*** Exercise data ***
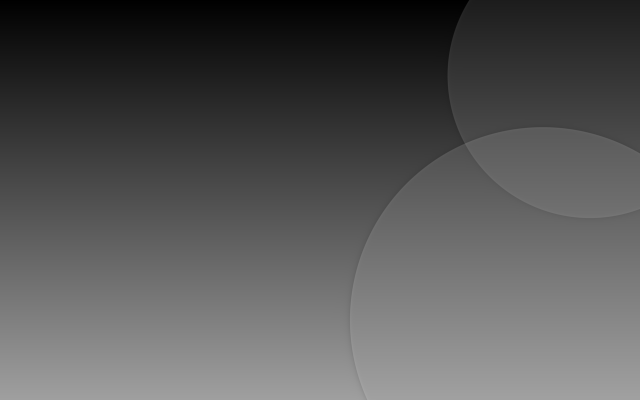
Write a Shadertoy shader that draws this background.

```glsl
// Positions and sizes are in canvas heights.
const float BOTTOM_GRAY = 0.625;
const vec2 UPPER_CENTER = vec2(1.475, 0.811);
const float UPPER_RADIUS = 0.356;
const vec2 LOWER_CENTER = vec2(1.357, 0.200);
const float LOWER_RADIUS = 0.482;
const float UPPER_OPACITY = 0.17;
const float LOWER_OPACITY = 0.20;
const float DISC_GRAY = 0.65;
const float SHADOW_WIDTH = 0.006;
const float SHADOW_STRENGTH = 0.10;
const float RIM_WIDTH = 0.003;
const float RIM_STRENGTH = 0.035;

// Translucent disc with a soft outer shadow and a thin light rim
float addDisc(float gray, vec2 p, vec2 center, float radius, float opacity, float pixel) {
    float d = length(p - center) - radius;
    float inside = 1.0 - smoothstep(-0.75 * pixel, 0.75 * pixel, d);
    float shadow = exp(-max(d, 0.0) / SHADOW_WIDTH) * (1.0 - inside);
    float rim = exp(-max(-d, 0.0) / RIM_WIDTH) * inside;
    gray *= 1.0 - SHADOW_STRENGTH * shadow;
    gray = mix(gray, DISC_GRAY, opacity * inside);
    return gray + RIM_STRENGTH * rim;
}

void mainImage(out vec4 fragColor, in vec2 fragCoord) {
    float pixel = 1.0 / iResolution.y;
    vec2 p = fragCoord * pixel;
    // Keep the layout anchored to the 8:5 frame
    p.x *= 1.6 * iResolution.y / iResolution.x;

    // Vertical backdrop, black at the top
    float gray = BOTTOM_GRAY * (1.0 - p.y);

    gray = addDisc(gray, p, UPPER_CENTER, UPPER_RADIUS, UPPER_OPACITY, pixel);
    gray = addDisc(gray, p, LOWER_CENTER, LOWER_RADIUS, LOWER_OPACITY, pixel);

    fragColor = vec4(vec3(clamp(gray, 0.0, 1.0)), 1.0);
}
```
*** End of Exercise data ***
§ Exercise instructions:
Omit the pictures and write out the remaining data exactly.

§ Result of this task:
Write a Shadertoy shader that draws this background.

```glsl
// Positions and sizes are in canvas heights.
const float BOTTOM_GRAY = 0.625;
const vec2 UPPER_CENTER = vec2(1.475, 0.811);
const float UPPER_RADIUS = 0.356;
const vec2 LOWER_CENTER = vec2(1.357, 0.200);
const float LOWER_RADIUS = 0.482;
const float UPPER_OPACITY = 0.17;
const float LOWER_OPACITY = 0.20;
const float DISC_GRAY = 0.65;
const float SHADOW_WIDTH = 0.006;
const float SHADOW_STRENGTH = 0.10;
const float RIM_WIDTH = 0.003;
const float RIM_STRENGTH = 0.035;

// Translucent disc with a soft outer shadow and a thin light rim
float addDisc(float gray, vec2 p, vec2 center, float radius, float opacity, float pixel) {
    float d = length(p - center) - radius;
    float inside = 1.0 - smoothstep(-0.75 * pixel, 0.75 * pixel, d);
    float shadow = exp(-max(d, 0.0) / SHADOW_WIDTH) * (1.0 - inside);
    float rim = exp(-max(-d, 0.0) / RIM_WIDTH) * inside;
    gray *= 1.0 - SHADOW_STRENGTH * shadow;
    gray = mix(gray, DISC_GRAY, opacity * inside);
    return gray + RIM_STRENGTH * rim;
}

void mainImage(out vec4 fragColor, in vec2 fragCoord) {
    float pixel = 1.0 / iResolution.y;
    vec2 p = fragCoord * pixel;
    // Keep the layout anchored to the 8:5 frame
    p.x *= 1.6 * iResolution.y / iResolution.x;

    // Vertical backdrop, black at the top
    float gray = BOTTOM_GRAY * (1.0 - p.y);

    gray = addDisc(gray, p, UPPER_CENTER, UPPER_RADIUS, UPPER_OPACITY, pixel);
    gray = addDisc(gray, p, LOWER_CENTER, LOWER_RADIUS, LOWER_OPACITY, pixel);

    fragColor = vec4(vec3(clamp(gray, 0.0, 1.0)), 1.0);
}
```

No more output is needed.